Page images
PDF
EPUB

COULD'ST THOU LOOK AS DEAR.

Could'st thou look as dear as when

First I sigh'd for thee;
Could'st thou make me feel again
Ev'ry wish I breath'd thee then,

Oh! how blissful life would be !
Hopes, that now beguiling leave me,

Joys that lie in slumber cold,
All would wake, coul'st thou but give me

One dear smile like those of old !
Oh! there's nothing left us now

But to mourn the past;
Vain was every ardent vow,
Never yet did heaven allow

Love so warm, so wild, to last.
Not e'en hope could now deceive me,

Life itself looks dark and cold;
Oh! thou never more canst give me

One dear smile like those of old !

THE YOUNG ROSE.

The young Rose which I gave thee, so dewy

and bright, Was the flow'ret most dear to the sweet bird

of night; Who oft by the moon o'er her blushes hath

hung, And thrild ev'ry leaf with the wild lay he sung,

Oh! take thou this young Rose, and let her

life be Prolong'd by the breath she will borrow from

thee! For while o'er her bosom thy soft notes shall

thrill, She'll think the sweet night bird is courting

her still.

OH! SOON RETURN.

OUR white sail caught the ev’ning ray,

The wave beneath us seem'd to burn, When all my weeping love could say,

Was “Oh! soon return!”

Thro' many a clime our ship was driv'n,

O'er many a billow rudely thrown, Now child beneath a northern heav'n,

Now sunn'd by summer's zone. Yet still where'er our course we lay,

When ev’ning bid the west wave burn, I thought I heard her faintly say,

“Oh! soon return."

If ever yet my bosom found

Its thoughts a moment turn'd from thee, 'Twas when the combat rag'd around,

And brave men look'd to me.

But, though 'mid battle's wild alarm

Love's gentle power might not appear,
He gave to glory's brow the charm,

That made e'en danger dear.
And then, when victory's calm came o'er

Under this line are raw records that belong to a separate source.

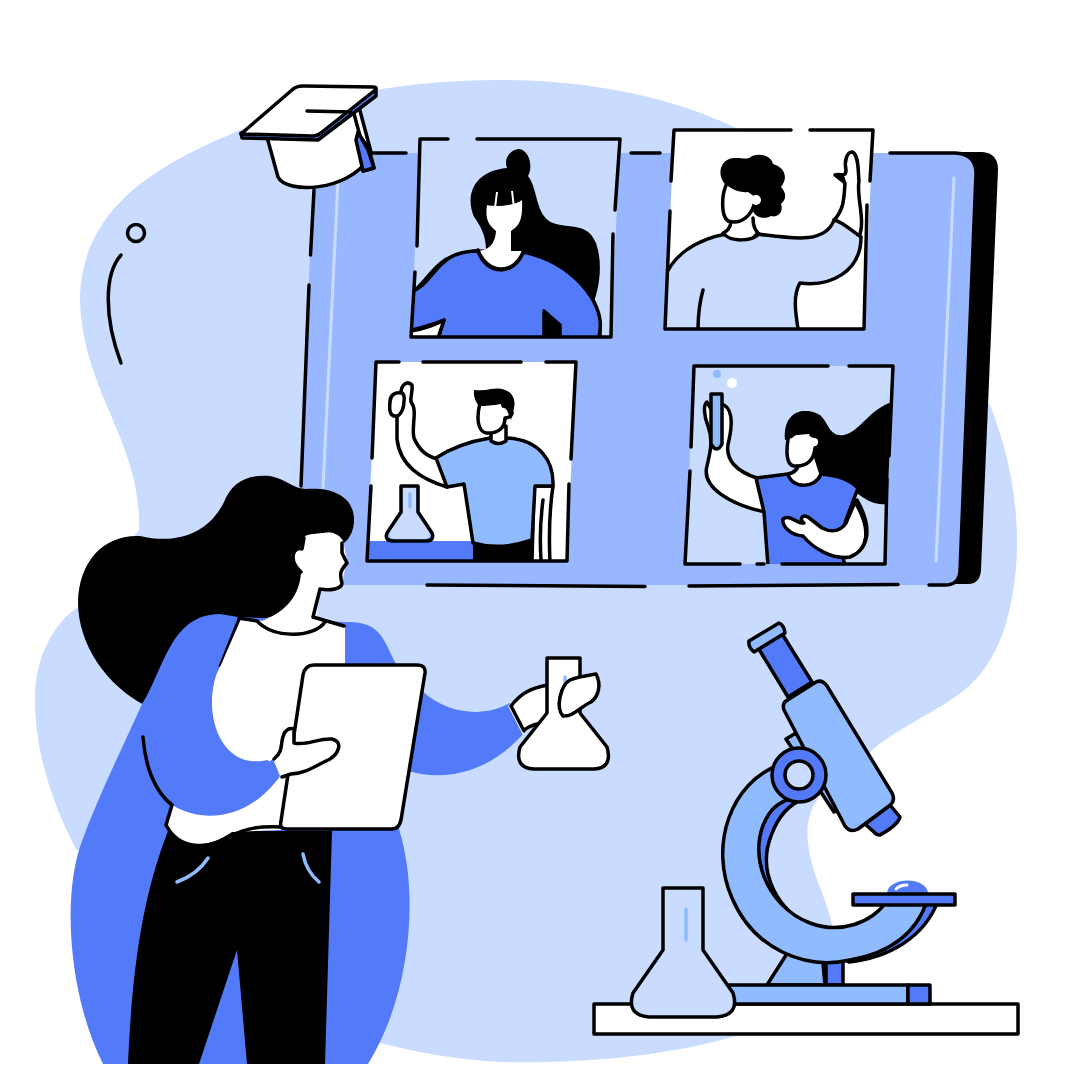
<!DOCTYPE html>
<html lang="en">
<head>
<meta charset="utf-8">
<title>Online science class</title>
<style>
:root{--ink:#000;--paper:#fff;--pale:#c9dcff;--sky:#98b7ff;--soft:#91bbff;--blue:#537af9}
html,body{margin:0;width:1072px;height:1072px;overflow:hidden;background:var(--paper)}
svg{display:block}
.ink{fill:var(--ink)}.paper{fill:var(--paper)}.pale{fill:var(--pale)}.sky{fill:var(--sky)}.soft{fill:var(--soft)}.blue{fill:var(--blue)}
.line{stroke:var(--ink);stroke-width:3.5;stroke-linecap:round;stroke-linejoin:round}
.open{fill:none}
.shine{fill:none;stroke:var(--pale);stroke-width:3;stroke-linecap:round}
.glint{fill:none;stroke:var(--soft);stroke-width:3.5;stroke-linecap:round}
</style>
</head>
<body>
<svg width="1072" height="1072" viewBox="0 0 1072 1072" role="img" aria-label="A student with a tablet and a flask joins an online science class beside a microscope">
<defs>
<clipPath id="clip-bun"><path d="M420 139H620L611 337H411Z"/></clipPath>
<clipPath id="clip-wave"><path d="M674 130H873L864 329H665Z"/></clipPath>
<clipPath id="clip-thumb"><path d="M376 362H576L567 561H367Z"/></clipPath>
<clipPath id="clip-tube"><path d="M694 366H893L885 564H685Z"/></clipPath>
</defs>

<g id="backdrop">
<path class="pale" d="M500 80C610 80 690 105 740 130L990 405C1008 450 1018 500 1017 550C1015 600 1005 645 978 677C950 708 905 722 871 751C830 785 800 800 809 850C815 885 832 905 835 945L740 1035C670 1055 590 1064 500 1062C460 1060 420 1053 380 1043L76 849C50 800 34 745 35 695C36 655 55 622 78 607L139 530C142 440 80 390 80 295C84 200 170 160 240 130C310 98 400 80 500 80Z"/>
<circle class="line open" cx="136" cy="233" r="8.5"/>
<path class="line open" d="M121 255C104 274 104 318 121 363"/>
</g>

<g id="board">
<path class="ink" d="M950 152H982Q998 153 998 170L981 570Q980 584 968 584H940Z"/>
<path class="sky" d="M314 153H957Q976 154 976 173L960 571Q959 585 945 585H297Z"/>
<path class="line open" d="M370 153H406M631 153H660M890 153H955Q976 154 976 173L960 571Q959 585 945 585H929M314 190L310.500 255M309 285L301 486M427 585L645 586.500M689 586L898 584.500"/>
<path class="shine" d="M338 180L323 488M954 178L936 561"/>
</g>

<g id="card-bun">
<path class="pale" d="M420 139H620L611 337H411Z"/>
<g clip-path="url(#clip-bun)">
<path class="ink" d="M507 168C503 158 511 149 520 149C530 152 533 167 528 176C538 188 535 216 553 223C570 229 587 222 596 243C604 266 598 292 593 304C570 285 545 270 520 252L486 250C486 235 480 225 474 217C465 196 473 171 507 168Z"/>
<path class="line paper" d="M405 296C425 288 432 262 456 255L475 251L522 252C570 260 600 296 600 330V345H405Z"/>
<path class="blue line" d="M405 293C429 290 432 265 455 255C463 252 470 251 478 251C487 276 514 276 523 252C572 262 604 302 600 330L598 345H436L444 320C434 324 420 328 405 332Z"/>
<path class="paper" d="M487 205C494 207 515 206 522 200C523 218 520 226 511 231V251H523C513 273 487 272 477 251Q495 250 496 231C488 225 485 218 487 205Z"/>
<path class="line open" d="M478 250C487 275 515 275 523 252"/>
<path class="paper" d="M411 333L444 320L438 340H411Z"/>
<path class="line open" d="M411 331Q430 328 444 320L438 338"/>
<path class="ink" d="M543 309L560 324V338H544Z"/>
<path class="line open" d="M560 337V325L544 311L544 337"/>
<path d="M497 192L495 208M512 191L514 208" stroke="#fff" stroke-width="2"/>
</g>
<path class="line open" d="M448 139H420L417 246M415 272L411 337H611L613 234M615 210L620 139H477"/>
</g>

<g id="card-wave">
<path class="paper" d="M674 130H873L864 329H665Z"/>
<g clip-path="url(#clip-wave)">
<path class="line paper" d="M834 220C844 210 844 198 845 183L835 175C841 173 846 178 846 170C844 161 847 152 852 152C859 154 858 172 859 181C856 197 866 220 859 237Z"/>
<path class="ink" d="M835 175Q844 170 846 182Z"/>
<path class="pale line" d="M660 290C669 255 695 239 731 233L757 234C790 238 825 245 834 220C841 221 851 230 861 237C861 272 830 287 800 283C792 296 796 316 799 335H660Z"/>
<path class="line open" d="M703 290Q698 308 698 330"/>
<path class="paper" d="M732 205L756 205V232C750 242 733 241 724 233Q731 229 732 220Z"/>
<path class="line open" d="M731 222Q730 230 723 233C731 243 752 241 759 234Q753 229 753 218"/>
<path class="line paper" d="M727 183C721 195 721 216 728 221C741 225 752 216 755 201L760 188L745 184Z"/>
<path class="ink" d="M724 183C716 172 722 157 736 158C744 158 748 160 752 156C764 152 772 158 773 164C784 167 789 177 781 187C788 195 785 200 781 204C784 213 777 218 771 216C764 220 755 217 753 211L758 199L748 192C741 193 732 190 724 183Z"/>
<circle class="paper" cx="756" cy="200" r="5"/>
</g>
<path class="line open" d="M791 130H674L671 181M670 211L665 329H864L867 205M870 181L873 130H810"/>
</g>

<g id="card-thumb">
<path class="paper" d="M376 362H576L567 561H367Z"/>
<g clip-path="url(#clip-thumb)">
<path class="blue" d="M367 541H474V563H367Z"/>
<path class="line soft" d="M401 486H418V512L432 533Q435 541 425 541H394Q384 541 387 533L401 512Z"/>
<path class="pale" d="M403 488H416V513L429 532Q431 539 424 539H395Q388 539 390 532L403 513Z"/>
<path class="glint" d="M410 494V507"/>
<path class="ink" d="M473 541H532V563H473Z"/>
<path class="line paper" d="M397 416C390 417 389 411 390 402C390 395 395 392 401 393C401 385 407 380 412 385C413 392 410 396 411 402C418 410 411 427 414 438C419 450 428 457 438 459L447 487C421 479 400 466 397 439Z"/>
<path class="line open" d="M402 393Q405 395 404 401Q404 411 398 416"/>
<path class="line paper" d="M534 486H553Q548 520 550 562H532Z"/>
<path class="line open" d="M543 500Q539 530 541 560"/>
<path class="soft line" d="M436 458C454 446 472 441 490 438H507C540 440 554 461 553 486H535L532 540Q500 551 473 543L464 484L447 487Z"/>
<path class="line paper" d="M491 427V441Q498 446 506 441V426Z"/>
<path class="line paper" d="M480 403C476 419 478 431 486 433C499 434 505 427 505 418C514 417 514 409 507 408V400Z"/>
<path class="ink" d="M474 390Q483 391 491 389C507 386 517 395 514 408L511 420L506 408Q501 409 501 404Q488 406 479 406Q473 399 474 390Z"/>
</g>
<path class="line open" d="M399 362H376L372 458M371 486L367 561H567L569 484M571 459L576 362H546M423 362H521"/>
</g>

<g id="card-tube">
<path class="pale" d="M694 366H893L885 564H685Z"/>
<circle class="soft" cx="717" cy="374" r="4"/><circle class="paper" cx="732" cy="383" r="5"/>
<g clip-path="url(#clip-tube)">
<path class="ink" d="M786 438C784 414 803 405 820 415C829 423 829 437 844 435C863 430 870 405 900 400V500C870 514 860 490 840 483C825 480 819 473 817 460Z"/>
<path class="line paper" d="M708 426C704 416 703 405 707 402L712 411V405H724C733 410 732 426 729 440C723 460 738 472 757 478L765 512C732 505 701 488 707 466C711 449 713 440 708 426Z"/>
<path class="soft line" d="M711 394H722V444Q717 454 711 444Z"/>
<path class="line paper" d="M857 500C874 530 868 551 848 557C827 558 808 548 798 538L824 530Z"/>
<path class="blue line" d="M756 478L788 474Q804 485 820 474C837 475 850 480 858 488L846 520L840 545L845 566H768L764 512Z"/>
<path class="line paper" d="M799 460Q799 472 788 474C792 489 815 489 821 474L815 455Z"/>
<path class="line paper" d="M789 434C785 454 787 465 794 466C808 467 814 459 815 448C822 446 821 437 815 436L811 432Z"/>
<path class="ink" d="M785 440C783 417 797 408 811 412C826 416 830 436 831 445L824 457L818 447Q824 438 814 438Q808 437 809 432Q799 431 792 438Z"/>
<path class="line paper" d="M855 502C872 530 868 550 850 557C832 560 813 548 803 536C790 535 782 526 783 519C790 514 797 524 804 523C799 519 802 514 808 517L822 528C834 534 842 529 846 523Z"/>
</g>
<path class="line open" d="M828 366H694L691 447M690 471L685 564H740M757 564H764M782 564H885L887 479M889 456L893 366H849"/>
</g>

<g id="graduation-cap">
<path class="blue line" d="M352 112L358 107L374 168L363 171Z"/>
<path class="line paper" d="M267 137L278 177C286 194 348 192 369 158L353 110Z"/>
<path class="line paper" d="M353 110L359 107L371 152L360 136Z"/>
<path class="blue line" d="M358 132L368 150L374 168L363 171L356 140Z"/>
<path class="blue line" d="M241 133L242 138L318 140L376 96V88L318 132Z"/>
<path class="line paper" d="M241 134L292 90Q296 86 303 86L373 87Q378 87 374 91L322 132Q318 136 312 136Z"/>
<path class="line open" d="M307 111L351 112"/>
</g>

<g id="student">
<path class="ink" d="M146 706C107 686 78 645 78 602C79 560 105 534 140 536C174 544 207 536 224 502C232 482 247 474 270 476C286 479 294 489 306 489C335 487 354 498 354 520C353 534 346 540 342 543L320 590C292 590 290 617 260 619L210 640Z"/>
<path class="blue" d="M142 704C164 670 170 614 220 614L238 617L345 622C382 621 383 640 397 666L422 691C448 714 482 718 510 703L524 733C490 772 446 782 408 771L399 829C421 900 408 1000 368 1064H103C68 994 62 894 82 841C98 797 120 753 142 704Z"/>
<path class="ink" d="M168 831H332L325 1064H247L237 950L199 1064H128C132 975 141 900 168 831Z"/>
<path class="paper" d="M238 618L262 621C286 612 300 595 301 572Q289 560 292 550L304 535L341 531L347 560L341 588L320 592L316 620L345 627V666H410L395 760L280 830L232 832C210 847 182 852 167 829L172 804C190 815 230 825 279 778L268 760C214 772 202 700 219 669Z"/>
<path class="line open" d="M239 619L219 665M257 621C275 640 315 637 325 622M238 618L257 621M320 589L313 617L344 626M320 589C330 591 342 589 342 583C339 573 341 570 347 563L342 553V543M304 538L302 549C293 546 288 560 301 572"/>
<path class="ink" d="M305 536C325 528 340 532 344 543Q354 535 354 519C350 493 325 486 305 490L282 550L293 555L300 548Z"/>
<path class="blue" d="M142 737C175 680 174 625 238 617L219 665C208 694 208 735 230 754C242 766 262 767 273 759L280 776C252 816 207 826 172 805C154 790 144 765 142 737Z"/>
<path class="line open" d="M143 737C145 765 154 791 172 805L166 825C179 850 207 850 231 836C246 828 260 826 282 827"/>
<path class="glint" d="M177 882Q198 874 208 858M303 854Q306 871 319 882"/>
<path class="line paper" d="M314 665H417Q426 665 425 673L401 820Q399 829 392 829H287Q279 829 281 821L303 675Q305 665 314 665Z"/>
<path class="paper" d="M275 758L283 742C281 731 290 724 294 729V743C307 746 318 738 332 739C344 742 338 754 330 759C317 765 305 774 291 774L282 778Z"/>
<path class="line open" d="M274 759C285 750 279 742 285 732Q289 727 294 729V743C307 746 318 738 332 739C344 742 338 754 330 759C317 765 305 774 291 774L282 777"/>
<path class="paper" d="M508 706C521 692 532 688 548 686V724C534 722 528 727 523 735Z"/>
<path class="line open" d="M511 706C521 693 531 688 548 685M524 730Q534 723 545 723M511 706L524 731"/>
<path class="line paper" d="M547 658H580V713L607 747Q613 768 594 769H534Q514 768 520 747L547 713Z"/>
<path class="glint" d="M565 677V686"/>
<path class="line paper" d="M563 716C555 707 561 685 570 680C580 676 591 675 596 674C602 685 598 697 591 702C580 707 573 717 563 716Z"/>
</g>

<g id="lab-bench">
<path class="line paper" d="M594 1004H1018V1034H594Z"/>
<g id="microscope">
<path class="line soft" d="M767 985L788 952H822L825 985Z"/>
<path class="blue line" d="M826 955H843V985H826Z"/>
<path class="line soft" d="M722 985H908V1004H722Z"/>
<path class="blue line" d="M908 985H930V1004H908Z"/>
<path class="blue line" d="M795 765C762 791 742 835 765 884C786 926 825 949 849 962C888 958 924 938 938 901H914C898 922 860 934 815 928C777 912 757 872 771 836C778 816 789 804 805 798Z"/>
<path class="soft line" d="M781 764C730 782 709 846 732 898C754 950 806 970 850 960C889 953 916 934 927 901H887C871 924 839 934 810 923C765 906 745 850 769 814C776 803 788 799 800 795Z"/>
<path class="soft line" d="M786 739L796 733L844 807L834 812Z"/>
<path class="blue line" d="M757 646L781 632L812 682L788 697Z"/>
<path class="soft line" d="M749 641L779 623Q784 625 785 633L754 652Q748 647 749 641Z"/>
<path class="blue line" d="M865 824L890 805L900 817Q898 825 880 835Q876 835 874 832Z"/>
<path class="soft line" d="M786 701L816 682Q822 679 827 686L892 793Q896 801 889 806L858 829Q850 833 845 826L784 710Q782 704 786 701Z"/>
<circle class="blue line" cx="799" cy="775" r="27"/><circle class="pale line" cx="799" cy="775" r="14"/>
<path class="blue" d="M887 894C887 876 928 876 928 894Z"/>
<path d="M896 889Q900 885 907 885" fill="none" stroke="#fff" stroke-width="3" stroke-linecap="round"/>
<path class="blue line" d="M853 894H955V905H853Z"/>
</g>
<g id="bench-flask">
<path class="pale line" d="M663 888H703V950L733 993Q740 1015 717 1017H649Q626 1015 633 993L663 950Z"/>
<path class="glint" d="M686 909V940"/>
</g>
</g>
</svg>
</body>
</html>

The hearts where rage has ceas'd to burn, I heard that farewell voice once more

" Oh! soon return."

[ocr errors]

LOVE'S LIGHT SUMMER CLOUD.

Pain and sorrow shall vanish before us,

Youth may wither, but feeling will last;
All the shadow that e'er shall fall o'er us,
Love's light summer-cloud sweetly shall cast.

Oh! if to love thee more
Each hour I number o'er,
If this a passion be

Worthy of thee,
Then, be happy, for thus I adore thee.

Charms may wither, but feeling shall last, All the shadow that e'er shall fall o'er thee,

Love's light summer-cloud sweetly shall cast. Rest, dear bosom! no sorrow shall pain thee,

Sighs of pleasure alone shalt thou steal ; Beam, bright eyelid! no weeping shall stain

thee, Tears of rapture alone shalt thou feel.

Oh! if there be a charm*
In love to banish harm,
If pleasure's truest spell

Be to love well,
Then be happy, for thus I adore thee,

Charms may wither, but feeling will last,
All the shadow that e’re shall fall o'er thee,

Love's light summer-cloud sweetly shall cast.

KEEP YOUR TEARS FOR ME.

When ʼmidst the gay I meet

That gentle smile of thine,
Tho' still on me it turns most sweet,

I scarce can call it mine.
But when to me alone

Your'secret tears you show,
O then I feel those tears my own,

And claim them while they flow.
Then still with bright looks bless

The gay, the cold, the free;
Give smiles to those who love you less,

But keep your tears for me.

The snow on Jura's steep

Can smile with many a beam,
Yet still in chains of coldness sleep,

How bright soe'er it seem.

*This is one of the many instances in which I have sacrificed Metre, (and I may add Sense,] to the wild structure of the air.

But when some deep-felt ray,

Whose touch is fire, appears,
Oh! then the smile is warm'd away,

And, melting, turns to tears.
Then still with bright looks bless

The gay, the cold, the free;
Give smiles to those who love you less,

But keep your tears for me.

FANNY WAS IN THE GROVE.

FANNY was in the grove,

And Lubin her boy was nigh;
Her eye was warm with love,

And her soul was as her eye,
Oh! Oh! if Lubin now would sue,
Oh! Oh! what would Fanny do?
Fanny was made for bliss,

But she was young and shy,
And when he had stolen a kiss,

She blush'd and said with a sigh, Oh! Oh! Lubin, ah! tell me true, Oh! Oh! what are you going to do? They wander'd beneath the shade ;

Her eye was dim'd with a tear, For ah! the poor little maid

Was thrilling with love and fear. Oh! Oh! if Lubin would but sue, Oh! Oh! what could Fanny do?

« PreviousContinue »